Alexandria expands plastics operations
ALEXANDRIA, MINN. — Minnesota manufacturer Alexandria Industries is beefing up plastics capabilities with a new 30,000-square-foot operation and additional injection molding equipment.
The Alexandria-based firm has some injection molding and polyurethane foam molding at an 8,500-square-foot plant in Wheaton, Ill. But those operations will be moved to the larger, recently acquired building in Wheaton. The company also acquired assets from a shuttered North Dakota molding plant that it will be able to use at the new site.
The changes will allow Alexandria to offer a wider mix of plastic components and more capacity, said President Joe Schabel in a Sept. 11 telephone interview.
Alexandria Industries also has production in aluminum, iron and steel, with plastics a key part of being able to offer customers parts in any material they need, Schabel said. The bulk of the company's products are functional parts for a variety of industries.
The new building in Wheaton will house Alexandria's plastics operations as well as tungsten/metal inert-gas welding services and assembly. Alexandria Industries is also hiring more plastics specialists, he said.
In addition to operations in Minnesota, Alexandria Industries has production in Carrollton, Texas, and Indianapolis.
Tasus building Alabama auto parts plant
BLOOMINGTON, IND. — Auto supplier Tasus Corp. will construct a $19 million injection molding plant in Florence, Ala., but the firm is setting up temporary production in the area to meet customer demand until the new plant opens.
Bloomington-based Tasus expects to hire 135 people in Florence during the next three to five years, the company said in a Sept. 11 news release.
While local contractors in Florence build the 104,000-square-foot facility, Tasus is outfitting a temporary site with four injection presses that will start up in November. The company is also in the process of hiring workers for that site, and will transfer them to the new plant, once it opens in October 2013, said President and CEO Melanie Hart. Tasus is posting open positions on its website.
Tasus' other facilities, in Georgetown, Texas, and Bloomington, are running near capacity, and shifting an expected $8 million in production to Florence will make room for new business at those locations, Hart said. The firm has also installed tighter racking systems at those sites to help clear production space.

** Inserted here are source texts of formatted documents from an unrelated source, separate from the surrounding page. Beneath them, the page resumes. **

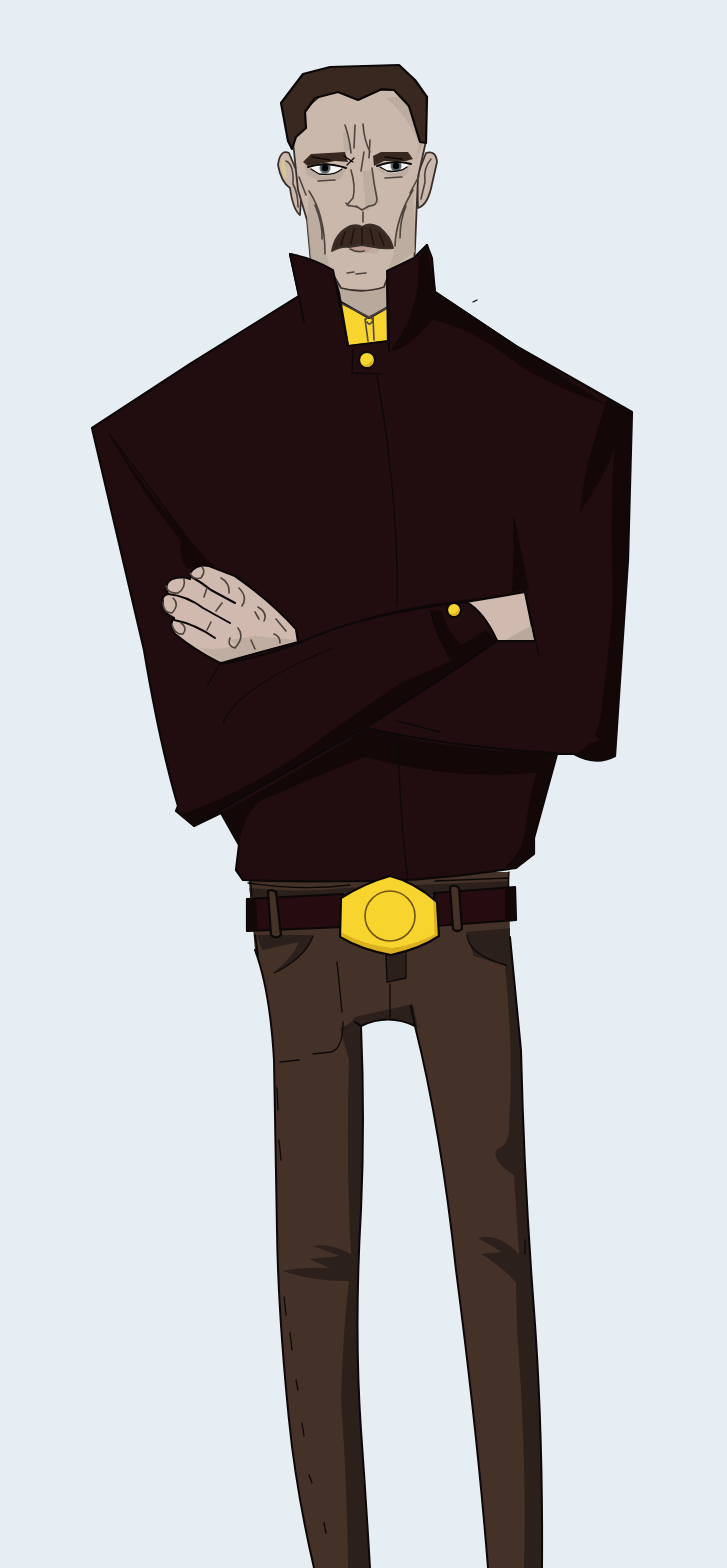
<!DOCTYPE html>
<html lang="en">
<head>
<meta charset="utf-8">
<title>Man with crossed arms</title>
<style>
:root{--sky:#e7eef3;--ink:#0d0808;--skin:#cbb8ac;--skin-light:#d0b9ae;--skin-shade:#b9a99d;--skin-line:#4f443e;--hair:#392820;--coat:#210d0f;--coat-shade:#140708;--trouser:#443128;--trouser-shade:#2b201b;--belt:#260c10;--gold:#f8d42f;--gold-shade:#dcb11f;--gold-line:#705611;--eye-white:#f6f5f2;--iris:#5d6a6f}
html,body{margin:0;background:var(--sky);overflow:hidden}
svg{display:block;width:727px;height:1568px}
.ink{fill:none;stroke:var(--ink);stroke-width:2;stroke-linecap:round;stroke-linejoin:round}
.thin{stroke-width:1.3}
.edge{stroke:var(--ink);stroke-width:2.2;stroke-linejoin:round}
.face-edge{stroke:#3a302b;stroke-width:1.8;stroke-linejoin:round}
.fine{fill:none;stroke:var(--skin-line);stroke-width:1.6;stroke-linecap:round;stroke-linejoin:round}
.skin{fill:var(--skin)}.skin-light{fill:var(--skin-light)}.skin-shade{fill:var(--skin-shade)}
.hair{fill:var(--hair)}.coat{fill:var(--coat)}.coat-shade{fill:var(--coat-shade)}
.trouser{fill:var(--trouser)}.trouser-shade{fill:var(--trouser-shade)}
.belt{fill:var(--belt)}.gold{fill:var(--gold)}.gold-shade{fill:var(--gold-shade)}
.eye-white{fill:var(--eye-white)}.iris{fill:var(--iris)}.pupil{fill:#050505}
.medallion{fill:none;stroke:var(--gold-line);stroke-width:1.6}
</style>
</head>
<body>
<svg viewBox="0 0 727 1568" role="img" aria-label="Stern man with a moustache, arms crossed, in a dark jacket and brown trousers">
<defs>
<path id="trouser-shape" d="M248 872H509L510 937L521 1050Q524 1180 534 1310Q543 1430 542 1568H488Q478 1440 456 1270Q441 1130 415 1026Q388 1013 361 1026Q365 1120 361 1210Q354 1330 361 1430Q366 1500 370 1568H314Q296 1490 289 1420Q278 1310 277 1230L274 1060Q270 990 255 950Z"/>
<clipPath id="trouser-clip"><use href="#trouser-shape"/></clipPath>
<path id="buckle-shape" d="M341 898Q365 883 390 876Q414 882 437 902L439 936Q420 949 391 955Q362 950 340 937Z"/>
<clipPath id="buckle-clip"><use href="#buckle-shape"/></clipPath>
</defs>
<rect width="727" height="1568" fill="var(--sky)"/>

<g id="trousers">
  <use href="#trouser-shape" class="trouser"/>
  <g class="trouser-shade" clip-path="url(#trouser-clip)">
    <path d="M340 1028Q350 1025 355 1017L413 1004L418 1028Q388 1015 361 1026L365 1160L359 1300Q359 1440 370 1568H348Q347 1480 341 1400Q343 1330 349 1281Q310 1281 283 1271Q300 1267 330 1268L309 1259L340 1256L313 1246Q330 1243 351 1254Q346 1160 349 1060Z"/>
    <path d="M466 932L512 928L526 1050L546 1568H524Q527 1460 517 1330L516 1283Q504 1268 481 1254L502 1252L478 1238Q497 1232 519 1254L514 1175Q490 1160 497 1149Q511 1145 509 1120Q514 1060 505 966L474 956Z"/>
    <path d="M257 935H313Q306 958 274 972Q293 957 299 942L262 950Z"/>
    <path d="M386 954H406V978L387 981Z"/>
    <path d="M248 888Q300 893 345 888L510 881V892L248 902Z"/>
  </g>
  <path class="ink" d="M255 950Q270 990 274 1060L277 1230Q278 1310 289 1420Q296 1490 314 1568M370 1568Q366 1500 361 1430Q354 1330 361 1210Q365 1120 361 1026Q388 1013 415 1026Q441 1130 456 1270Q478 1440 488 1568M510 937L521 1050Q524 1180 534 1310Q543 1430 542 1568M361 1026L355 1022M415 1026L411 1006M255 935L258 956"/>
  <path class="ink thin" d="M386 954L387 982L406 978V952M390 984V1017M313 936Q305 958 274 973M467 935Q469 955 506 965"/>
  <path class="ink thin" d="M337 962L342 1012M343 1022Q343 1049 331 1052L313 1054M299 1060L280 1062M277 1088L278 1110M279 1140L281 1160M284 1297L286 1315M290 1333L292 1350M296 1380L298 1390M302 1423L304 1436M309 1475L312 1483M324 1523L326 1533M525 1240V1254"/>
</g>

<g id="belt">
  <path class="ink thin" d="M248 883Q300 891 350 885M435 881L508 878M250 874L252 896M509 872L508 889"/>
  <path class="belt edge" d="M247 899L343 894V927L247 931ZM434 893L515 887L516 920L434 926Z"/>
  <path class="coat-shade" d="M247 899L256 898L258 931H247ZM505 888L515 887L516 920L505 921Z"/>
  <path class="trouser edge" d="M268 891Q272 889 276 892L281 935Q276 940 271 935ZM450 887Q455 884 459 888L462 929Q457 933 453 929Z"/>
</g>

<g id="neck-and-shirt">
  <path class="skin-shade" d="M336 270L392 265L390 325H338Z"/>
  <path class="gold edge" d="M339 301L369 318L390 306V347H343Z"/>
  <path class="fine" d="M342 304L369 317L389 307M365 319L368 341M373 317L374 340M366 319Q370 315 373 320Q370 327 367 322"/>
</g>

<g id="jacket">
  <path class="coat edge" d="M290 254L332 268L339 293L348 346L388 341L387 271L414 258L427 245L435 292L516 346L632 412L628 560L615 756Q596 766 574 754H557L534 838V854L516 868Q430 881 370 881Q300 882 243 880L236 870L239 845L221 813L194 826L176 811L178 806Q160 745 144 650L92 428L190 364L299 296Z"/>
  <g class="coat-shade">
    <path d="M427 247L435 292L516 346L607 405Q560 390 520 366Q470 326 432 320Q412 346 390 352Q420 310 418 258Z"/>
    <path d="M607 400L632 412L628 560L615 756Q596 766 574 754Q599 745 602 705Q608 660 613 600Q610 520 614 450Q603 480 580 512Q583 470 607 400Z"/>
    <path d="M109 434Q145 490 182 530Q195 548 215 567Q200 563 187 569Q179 558 181 541Q140 490 109 434Z"/>
    <path d="M515 520Q521 551 529 590L512 592Z"/>
    <path d="M221 813Q310 764 366 729Q455 752 557 753L552 771Q460 783 365 757Q310 779 274 795Q245 803 239 845Z"/>
    <path d="M557 753L534 838V854L516 868L505 867Q525 850 526 823Q531 785 542 758Z"/>
    <path d="M298 642Q370 613 431 604L529 592L469 602L432 610L300 647Z"/>
  </g>
  <path class="ink thin" d="M377 376Q399 500 397 606M398 735Q400 820 408 880M109 434L183 532M514 518V545"/>
  <path class="ink" d="M435 292L516 346"/>
  <g id="collar-tab">
    <path class="coat" d="M348 346L390 341L391 372L353 375Z"/>
    <path class="ink thin" d="M348 346L389 341M353 350L352 373L382 374M388 271L389 352"/>
    <circle class="gold edge" cx="367" cy="360" r="8"/>
    <path class="gold-shade" d="M361 364Q368 368 373 358Q373 368 366 367Z"/>
  </g>
</g>

<g id="buckle">
  <use href="#buckle-shape" class="gold"/>
  <path class="gold-shade" clip-path="url(#buckle-clip)" d="M340 932Q365 945 392 948Q420 944 440 931V956H340ZM433 896L440 900V940L435 942Z"/>
  <use href="#buckle-shape" class="edge" fill="none"/>
  <circle class="medallion" cx="390" cy="916" r="25"/>
</g>

<g id="crossed-arms">
  <path class="coat" d="M398 724Q470 684 498 641L537 642Q545 690 600 740L558 753Q450 746 366 727Z"/>
  <path class="skin-light edge" d="M466 602L525 592L535 641L497 641Q484 612 466 602Z"/>
  <path class="skin-shade" d="M506 640Q520 631 531 626L534 640Z"/>
  <path class="ink thin" d="M525 592L539 656M397 721L440 732"/>
  <path class="ink" d="M366 728Q450 747 557 753"/>
  <path class="coat" d="M178 806L220 664Q260 658 299 643Q360 614 466 602Q484 612 497 641Q450 674 365 728Q280 775 194 826Z"/>
  <path class="coat-shade" d="M497 641Q450 674 365 728Q280 775 194 826L180 815Q240 794 300 754Q350 717 399 684L453 660Q436 640 430 610L442 611Q446 631 462 645L486 630Z"/>
  <path class="ink" d="M220 664Q260 658 299 643Q360 614 466 602Q484 612 497 641Q450 674 365 728Q280 775 194 826"/>
  <path class="ink thin" d="M430 610Q438 639 456 668M223 724Q235 688 333 648M220 664L207 686"/>
  <circle class="gold edge" cx="454" cy="610" r="7"/>
  <path class="gold-shade" d="M449 613Q456 616 459 608Q460 616 453 616Z"/>
  <g id="hand">
    <path class="skin-light edge" d="M190 573Q197 563 209 566L235 576Q272 602 296 629L298 642L220 663Q193 649 175 634Q168 624 174 618Q160 612 163 602Q161 596 168 594Q163 584 172 579Q182 576 190 579Z"/>
    <path class="skin-shade" d="M230 640L255 636L297 640L222 662Q209 654 200 648Q220 651 236 645Z" opacity=".7"/>
    <path class="ink" d="M190 576Q201 582 211 590L235 603M168 594Q187 596 203 608L230 623M174 620Q195 624 215 638"/>
    <path class="fine" d="M190 573Q193 580 201 578Q206 571 202 567M166 586Q168 594 178 593Q186 588 184 579M163 602Q163 613 172 613Q180 604 173 598M172 625Q175 635 183 634Q188 628 181 623"/>
    <path class="fine" d="M221 578Q230 583 229 593M207 588L204 597M239 588Q248 597 242 606M222 603L216 611M258 607Q268 613 264 621M238 628Q245 637 235 648Q227 646 230 638M211 622L207 630M251 640L255 649M276 619L286 631M274 634Q280 636 280 643M255 612L259 619"/>
  </g>
</g>

<g id="head">
  <path class="skin face-edge" d="M289 153Q280 149 278 165Q281 182 290 188Q293 210 300 215L302 184ZM426 153Q436 150 437 162L432 184Q428 205 418 208L417 176Z"/>
  <path fill="#d8c98c" d="M283 158Q279 168 287 181L285 166Z"/>
  <path class="fine" d="M286 161Q294 164 293 184Q298 193 298 207M431 159Q423 168 425 182L421 199"/>
  <path class="skin face-edge" d="M293 142L306 108L327 90L400 90L426 141L418 177L415 248L414 264L388 276L384 287Q363 294 341 288L331 271L311 264L307 220L298 190Z"/>
  <path class="skin-shade" d="M309 193Q325 220 326 254L331 271L311 264L307 220ZM413 191Q393 220 394 253L388 270L415 252ZM386 98Q407 115 419 144L415 162L424 141L404 96ZM373 170L379 203L366 211Q364 188 362 171ZM343 237L387 241L376 254L354 250ZM304 162L346 169L341 179Q320 184 306 174ZM377 169L411 163L406 176Q389 180 377 169ZM343 132L349 132L350 150L344 153Z" opacity=".75"/>
  <path class="hair edge" d="M303 74L330 67L399 65L415 80L427 97L426 143L420 142L409 106L394 90L382 89L358 100L338 92L315 98L305 112L306 128L296 137L292 149L288 141L281 103Z"/>
  <g id="brows-and-eyes">
    <path class="eye-white" d="M308 166Q325 160 345 167Q336 177 319 175ZM378 165Q395 158 409 165Q400 175 386 172Z"/>
    <circle class="iris" cx="325" cy="168" r="5.5"/><circle class="iris" cx="396" cy="166" r="5.5"/>
    <circle class="pupil" cx="325" cy="168" r="3.3"/><circle class="pupil" cx="396" cy="166" r="3.3"/>
    <path class="ink thin" d="M311 169L319 174Q334 176 342 169M380 167L387 171Q399 173 407 167"/>
    <path class="ink" d="M308 167Q325 161 346 168M377 166Q395 159 411 164"/>
    <path class="hair" d="M303 162L311 154L345 152L348 162L335 161L308 166ZM373 156L381 152L408 152L413 159L406 161L384 161L374 166Z"/>
    <path class="ink thin" d="M344 156L353 162M347 165L354 158M312 157L330 160M385 157L402 159"/>
  </g>
  <path class="fine" d="M345 125Q350 140 351 153M355 125L354 148M363 124Q364 140 370 152M370 140L369 158M351 170Q356 187 353 198L347 205L357 207M372 168Q374 185 377 199Q377 206 369 206L362 210L356 206M346 203L349 206M364 152L361 171M309 191Q325 215 325 254M315 205Q323 225 322 239M413 190Q396 218 395 246M406 206Q400 220 400 238M299 177L306 195M419 176L410 193M318 181L335 180M385 178L402 177M363 212V222"/>
  <path fill="#bd9d92" d="M348 246L376 246L366 253L353 251Z"/>
  <path class="fine" d="M350 249Q357 253 364 251M354 272L347 273M366 273L356 274"/>
  <path class="hair face-edge" d="M332 251Q335 233 350 226Q358 224 362 227Q369 222 379 227Q391 237 393 248Q379 249 374 247L362 245L349 247Q341 246 332 251Z"/>
  <path class="ink thin" d="M345 232L341 245M354 229L351 244M362 228V244M370 229L374 245M379 233L384 245" opacity=".7"/>
</g>

<g id="collar">
  <path class="coat" d="M290 254Q312 258 333 270L348 346L304 322L299 296ZM387 271L414 258L427 245L432 258L435 292Q420 330 389 351Z"/>
  <path class="coat-shade" d="M427 247L435 292Q423 326 391 349Q422 310 418 258Z"/>
  <path class="ink" d="M304 322L299 296L290 254Q312 258 333 270L348 346M389 351L387 271L414 258L427 245L432 258L435 292"/>
</g>
<path class="ink thin" d="M473 302L477 300"/>
</svg>
</body>
</html>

Walt Barkalow, the Texas plant's general manager, will also serve as general manager of the Alabama operation.
The company is part of Tsuchiya Co. Ltd. of Nagoya, Japan, which also has operations in Hamilton, Ontario, and Georgetown. Tasus produces 52 million auto parts annually at its U.S operations, with primary production in injection molding. Its presses have clamping forces from 150-1,450 tons.
First US Con-Pearl plant slated for S.C.
GREENVILLE, S.C. — A German company that makes board, sheet and textiles out of recycled plastics is opening its first North American factory in Greenville, investing $14.3 million in Con-Pearl North America.
Con-Pearl North America is a subsidiary of Friedola-Tech GmbH of Geismar, Germany. The company is renovating part of an existing industrial building. The investment is expected to generate 51 jobs during the next five years, according to the Greenville Area Development Corp.
Friedola-Tech, which has its own recycling operation, makes lightweight boards, artificial leather, floor coverings, internal liners and injection molded parts. The company's major markets are packaging and automotive. Con-Pearl boards are made from polypropylene.
Production should begin in Greenville in October. Economic development officials announced the new plant Sept. 14. The company will begin hiring immediately.
Stefan Hoedt, business development director for Con-Pearl North America, said in a prepared statement that South Carolina “offers us an exceptional business environment and great access to markets in the U.S.”
Officials of Con-Pearl North America and Friedola-Tech were not available for additional comment.
The Coordinating Council for Economic Development approved a $150,000 grant for work on the building.